“Because we were biracial, we weren’t considered Black from kindergarten to the eighth grade, Pitts recalled. “My skin color was different. My hair was different .And there was racial hatred from the Whites. But we never got that from the Black community. I coped with it with a strong sense of cultural pride. My mother used to come to school with her big sombrero and poncho … She celebrated Cinco de Mayo, Hispanic Heritage Month, and Mexican Independence Day with  the students in my school, and she opened the first Mexican food store in Bridgeton, New Jersey.

My father took us to Philadelphia, and we definitely felt the love from the African-American/Afrocentric community there. So, the most important intervention in my life was being able to accept everything that my parents were giving me, with regards to having a strong sense of self and cultural pride in who I was; as a woman, as a girl, as a Mexican and as a African-American.”

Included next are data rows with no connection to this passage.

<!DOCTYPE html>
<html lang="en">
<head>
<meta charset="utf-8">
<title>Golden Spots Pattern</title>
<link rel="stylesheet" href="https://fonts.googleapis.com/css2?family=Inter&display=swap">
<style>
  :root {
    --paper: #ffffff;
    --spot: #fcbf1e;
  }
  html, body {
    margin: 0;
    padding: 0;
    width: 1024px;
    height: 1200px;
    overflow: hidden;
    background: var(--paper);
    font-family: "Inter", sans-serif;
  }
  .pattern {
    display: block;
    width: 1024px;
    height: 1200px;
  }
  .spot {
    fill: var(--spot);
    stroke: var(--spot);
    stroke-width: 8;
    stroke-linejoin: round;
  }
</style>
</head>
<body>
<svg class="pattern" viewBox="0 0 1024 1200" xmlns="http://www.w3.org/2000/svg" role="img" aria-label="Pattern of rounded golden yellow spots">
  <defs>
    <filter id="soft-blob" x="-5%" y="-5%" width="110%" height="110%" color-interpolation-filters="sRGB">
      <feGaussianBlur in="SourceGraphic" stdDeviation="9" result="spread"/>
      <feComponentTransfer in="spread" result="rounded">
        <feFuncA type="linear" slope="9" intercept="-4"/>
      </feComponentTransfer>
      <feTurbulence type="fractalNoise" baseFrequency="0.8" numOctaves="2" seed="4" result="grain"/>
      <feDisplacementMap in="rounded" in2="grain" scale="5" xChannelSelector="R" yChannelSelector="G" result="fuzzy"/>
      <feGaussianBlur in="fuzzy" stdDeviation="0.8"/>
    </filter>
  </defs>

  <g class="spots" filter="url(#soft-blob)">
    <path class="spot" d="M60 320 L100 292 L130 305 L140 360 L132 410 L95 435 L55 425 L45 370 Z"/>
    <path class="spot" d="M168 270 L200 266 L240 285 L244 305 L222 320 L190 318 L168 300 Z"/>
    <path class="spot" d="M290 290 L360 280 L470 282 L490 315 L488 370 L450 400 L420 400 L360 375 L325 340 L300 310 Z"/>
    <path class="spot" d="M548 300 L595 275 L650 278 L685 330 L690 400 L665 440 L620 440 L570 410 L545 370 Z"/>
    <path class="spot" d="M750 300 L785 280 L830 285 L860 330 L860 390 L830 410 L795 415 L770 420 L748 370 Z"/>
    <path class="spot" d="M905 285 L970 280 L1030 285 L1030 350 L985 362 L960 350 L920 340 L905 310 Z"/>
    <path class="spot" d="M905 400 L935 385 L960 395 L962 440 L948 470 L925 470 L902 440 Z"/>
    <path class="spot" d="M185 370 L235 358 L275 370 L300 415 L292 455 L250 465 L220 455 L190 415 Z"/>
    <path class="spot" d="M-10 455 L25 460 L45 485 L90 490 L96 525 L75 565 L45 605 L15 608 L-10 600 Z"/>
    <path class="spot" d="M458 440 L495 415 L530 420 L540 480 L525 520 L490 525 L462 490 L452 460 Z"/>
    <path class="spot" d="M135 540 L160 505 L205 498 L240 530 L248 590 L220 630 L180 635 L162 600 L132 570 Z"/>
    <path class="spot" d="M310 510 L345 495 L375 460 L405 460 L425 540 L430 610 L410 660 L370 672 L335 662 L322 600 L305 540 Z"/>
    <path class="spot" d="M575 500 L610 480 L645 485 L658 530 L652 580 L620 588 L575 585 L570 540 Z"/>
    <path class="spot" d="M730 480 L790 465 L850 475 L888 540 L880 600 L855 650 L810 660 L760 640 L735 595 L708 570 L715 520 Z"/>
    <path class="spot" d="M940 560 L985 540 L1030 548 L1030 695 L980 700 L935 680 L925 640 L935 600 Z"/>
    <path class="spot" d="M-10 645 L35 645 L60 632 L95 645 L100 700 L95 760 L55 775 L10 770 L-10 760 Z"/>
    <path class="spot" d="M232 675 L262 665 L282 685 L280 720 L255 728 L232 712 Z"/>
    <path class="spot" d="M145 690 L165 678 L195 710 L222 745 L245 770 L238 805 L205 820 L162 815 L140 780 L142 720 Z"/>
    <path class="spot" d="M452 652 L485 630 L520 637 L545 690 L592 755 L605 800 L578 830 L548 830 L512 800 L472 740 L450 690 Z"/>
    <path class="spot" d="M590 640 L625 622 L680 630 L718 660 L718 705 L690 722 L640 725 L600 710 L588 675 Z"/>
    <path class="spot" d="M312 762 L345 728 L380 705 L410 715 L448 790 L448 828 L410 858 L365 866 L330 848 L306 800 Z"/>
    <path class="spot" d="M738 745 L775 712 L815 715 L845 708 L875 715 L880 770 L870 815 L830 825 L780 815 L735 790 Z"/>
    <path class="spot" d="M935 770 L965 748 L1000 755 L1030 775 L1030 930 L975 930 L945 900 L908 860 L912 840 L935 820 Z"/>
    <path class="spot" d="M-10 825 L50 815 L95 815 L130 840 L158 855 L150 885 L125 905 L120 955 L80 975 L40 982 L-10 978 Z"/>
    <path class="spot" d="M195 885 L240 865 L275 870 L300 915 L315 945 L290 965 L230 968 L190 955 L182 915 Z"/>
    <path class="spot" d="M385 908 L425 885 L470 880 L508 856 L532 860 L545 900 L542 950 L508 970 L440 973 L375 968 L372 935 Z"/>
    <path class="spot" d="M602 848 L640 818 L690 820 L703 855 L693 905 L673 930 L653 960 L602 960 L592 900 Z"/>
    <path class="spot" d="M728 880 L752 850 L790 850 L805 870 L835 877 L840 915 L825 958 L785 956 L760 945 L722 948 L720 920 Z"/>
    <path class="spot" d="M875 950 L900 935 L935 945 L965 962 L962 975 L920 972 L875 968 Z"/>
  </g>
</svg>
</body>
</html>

The great Afro-Cuban anthropologist/musicologist Fernando Ortiz (he coined the term “Afro-Cuban”) posited a theory called transculturation: a process that describes how different peoples go from conflict to intermarriage and create a new hybrid people. Perhaps Chandra Pitts represents the final stage of that profound process that may someday herald the birth of a new nation.

“People ask me what I’m mixed with. And I tell them, I’m one hundred percent Mexican, and I’m one hundred percent African-American, and I’m one hundred percent woman!”